DATA FOR ANALYSIS:
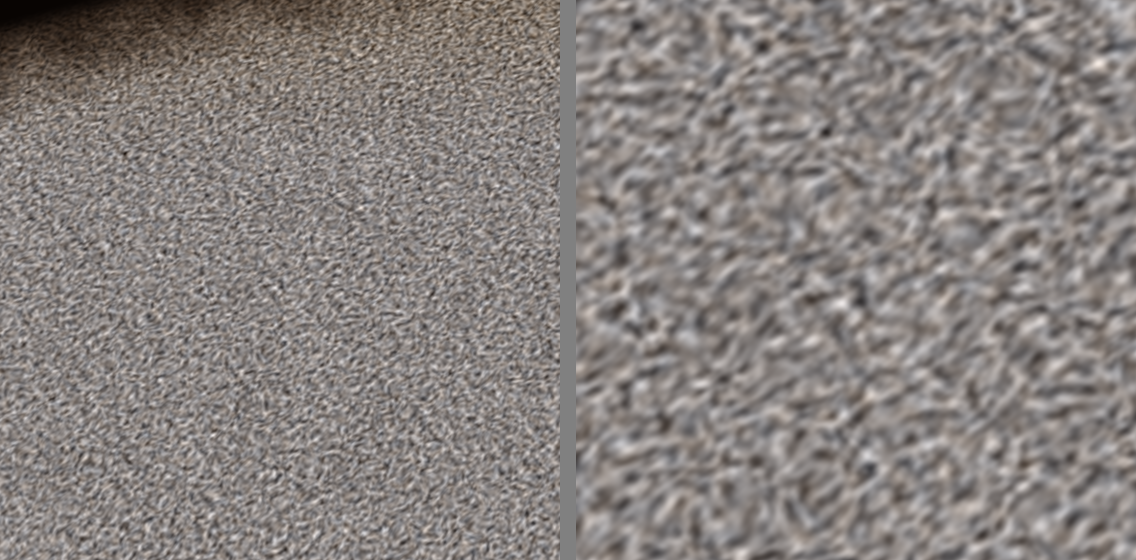
Left: the whole. Right: its middle third, enlarged.
Reproduce this texture procedurally as a Shadertoy shader.

```glsl
// Short-pile grey carpet seen at a slant, with a soft dark shadow in the top left.
// Two layers of stretched gradient noise form the slanted tufts; broad noise adds
// mottling, and a warm falloff towards the top blends into the shadow.

#define TUFT_DENSITY   104.0
#define TUFT_STRETCH   0.64
#define TUFT_ANGLE     0.62
#define TUFT_CONTRAST  0.42
#define TINT_AMOUNT    0.045
#define MOTTLE_AMOUNT  0.05
#define PERSPECTIVE    0.22
#define CARPET_COLOR   vec3(0.540, 0.518, 0.510)
#define WARM_COLOR     vec3(0.500, 0.448, 0.395)
#define SHADOW_COLOR   vec3(0.030, 0.015, 0.008)
#define SHADOW_REACH   0.19

// Random vector in -1..1 for a lattice point
vec2 hash2(vec2 cell) {
    vec3 h = fract(cell.xyx * vec3(0.1031, 0.1030, 0.0973));
    h += dot(h, h.yzx + 33.33);
    return 2.0 * fract((h.xx + h.yz) * h.zy) - 1.0;
}

float gradientNoise(vec2 p) {
    vec2 cell = floor(p);
    vec2 f = p - cell;
    vec2 w = f * f * f * (f * (f * 6.0 - 15.0) + 10.0);
    vec2 e = vec2(0.0, 1.0);
    float a = dot(hash2(cell), f);
    float b = dot(hash2(cell + e.yx), f - e.yx);
    float c = dot(hash2(cell + e.xy), f - e.xy);
    float d = dot(hash2(cell + e.yy), f - e.yy);
    return mix(mix(a, b, w.x), mix(c, d, w.x), w.y);
}

// Noise stretched along a direction given in radians
float fibreNoise(vec2 p, float angle, float density, float stretch) {
    vec2 along = vec2(cos(angle), sin(angle));
    vec2 across = vec2(-along.y, along.x);
    return gradientNoise(density * vec2(dot(p, along) * stretch, dot(p, across)) + 57.3);
}

void mainImage(out vec4 fragColor, in vec2 fragCoord) {
    vec2 uv = fragCoord / iResolution.xy;

    // Tufts shrink towards the far edge at the top
    vec2 ground = vec2((uv.x - 0.5) * (1.0 + 0.5 * PERSPECTIVE * uv.y),
                       uv.y * (1.0 + PERSPECTIVE * uv.y));
    ground.x *= iResolution.x / iResolution.y;

    // Gentle bending keeps the pile from lying in straight rows
    vec2 bend = vec2(gradientNoise(ground * 23.0 + 7.0),
                     gradientNoise(ground * 23.0 + 91.0));
    vec2 pile = ground + 0.008 * bend;

    // Main tufts, plus a finer layer at a steeper lean
    float tufts = fibreNoise(pile, TUFT_ANGLE, TUFT_DENSITY, TUFT_STRETCH);
    tufts += 0.7 * fibreNoise(pile + 3.7, TUFT_ANGLE + 0.3,
                              TUFT_DENSITY * 1.35, TUFT_STRETCH + 0.12);
    float mottle = gradientNoise(ground * 9.0 + 31.0)
                 + 0.6 * gradientNoise(ground * 27.0 + 13.0);
    float tint = gradientNoise(pile * TUFT_DENSITY * 0.6 + 19.0);

    // Carpet colour warms towards the top
    float warmth = smoothstep(0.68, 1.06, uv.y + 0.06 * (0.5 - uv.x));
    vec3 color = mix(CARPET_COLOR, WARM_COLOR, warmth);
    color += TUFT_CONTRAST * tufts + MOTTLE_AMOUNT * mottle;
    color += TINT_AMOUNT * tint * vec3(1.0, 0.1, -0.9);

    // Slanted shadow: broad brown penumbra and a nearly black core
    float depth = (1.0 - uv.y) - 0.052 + 0.27 * uv.x;
    float penumbra = smoothstep(0.0, SHADOW_REACH, depth + 0.05 * mottle);
    float light = mix(0.30, 1.0, penumbra);
    color *= pow(vec3(light), vec3(0.92, 1.08, 1.22));
    color = mix(SHADOW_COLOR, color, smoothstep(-0.018, 0.028, depth));

    fragColor = vec4(clamp(color, 0.0, 1.0), 1.0);
}
```
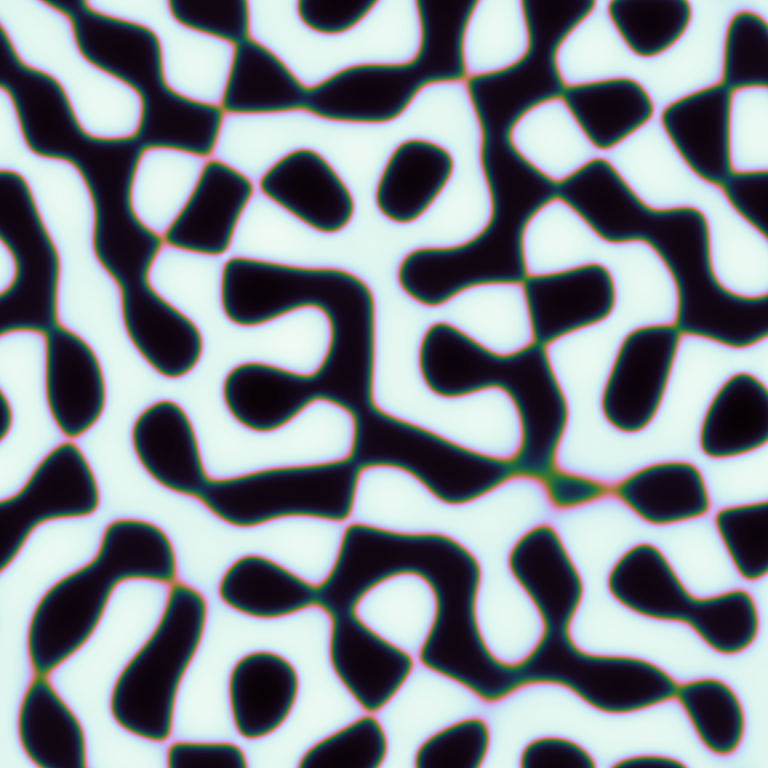
Give the GLSL for this pattern, as a WebGL 2 fragment shader.

```glsl
#version 300 es
precision highp float;
// Tileable labyrinth of dark rounded worms on a pale ground, with iridescent rims.

#define WAVES 8.0        // mean stripe repeats across the canvas
#define WAVE_SPREAD 0.8  // spread of the repeats: higher is less regular
#define MAX_WAVE 10      // largest whole-number frequency summed
#define SEED 3.7         // picks another arrangement
#define GAP_BIAS 0.22    // thins dark necks so the worms separate
#define SOFTNESS 0.35    // keeps weak necks blurred
#define RIM_WIDTH 0.36   // rim width, in radians of the stripe phase
#define DARK_LEVEL 0.055
#define LIGHT_LEVEL 0.93
#define RELIEF 0.012     // faint shading inside the flat areas

uniform vec2 u_resolution;
out vec4 fragColor;

const float TAU = 6.2831853;

float hash(vec2 p) {
  return fract(sin(dot(p, vec2(127.1, 311.7)) + SEED) * 43758.5453);
}

// Sum of whole-number plane waves on a ring of frequencies, so it wraps.
// Returns the unit-variance height in x and its scaled gradient in yz.
vec3 ringNoise(vec2 uv) {
  vec3 sum = vec3(0.0);
  float power = 0.0;
  for (int y = 0; y <= MAX_WAVE; y++) {
    for (int x = -MAX_WAVE; x <= MAX_WAVE; x++) {
      if (y == 0 && x <= 0) continue;  // opposite waves are the same
      vec2 wave = vec2(x, y);
      float offset = (length(wave) - WAVES) / WAVE_SPREAD;
      float weight = exp(-offset * offset);
      if (weight < 0.02) continue;
      float phase = TAU * (dot(wave, uv) + hash(wave));
      sum += weight * vec3(cos(phase), -sin(phase) * wave / WAVES);
      power += 0.5 * weight * weight;
    }
  }
  return sum * inversesqrt(power);
}

// Spiral through the hues from black to white with even brightness steps.
vec3 helixColor(float level) {
  float angle = TAU * (0.5 / 3.0 + 1.0 - 1.5 * level);
  float amplitude = 0.5 * level * (1.0 - level);
  vec2 turn = vec2(cos(angle), sin(angle));
  vec3 hue = vec3(dot(turn, vec2(-0.1486, 1.7828)),
                  dot(turn, vec2(-0.2923, -0.9065)),
                  1.9729 * turn.x);
  return level + amplitude * hue;
}

void main() {
  vec2 uv = gl_FragCoord.xy / u_resolution;
  vec3 field = ringNoise(uv);
  float slope2 = dot(field.yz, field.yz);

  // Dividing by the slope gives every rim a similar width.
  float height = field.x - GAP_BIAS / (1.0 + slope2);
  float phase = atan(height, sqrt(slope2 + SOFTNESS * SOFTNESS));

  float ground = 0.5 - 0.5 * tanh(phase / RIM_WIDTH);
  float level = mix(DARK_LEVEL, LIGHT_LEVEL, ground) - RELIEF * field.x;
  fragColor = vec4(clamp(helixColor(clamp(level, 0.0, 1.0)), 0.0, 1.0), 1.0);
}
```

INSTRUCTIONS TO FOLLOW: When a line in the records above contains the word "stretched", copy it.

SOLUTION TO THE PROBLEM:
// Two layers of stretched gradient noise form the slanted tufts; broad noise adds
// Noise stretched along a direction given in radians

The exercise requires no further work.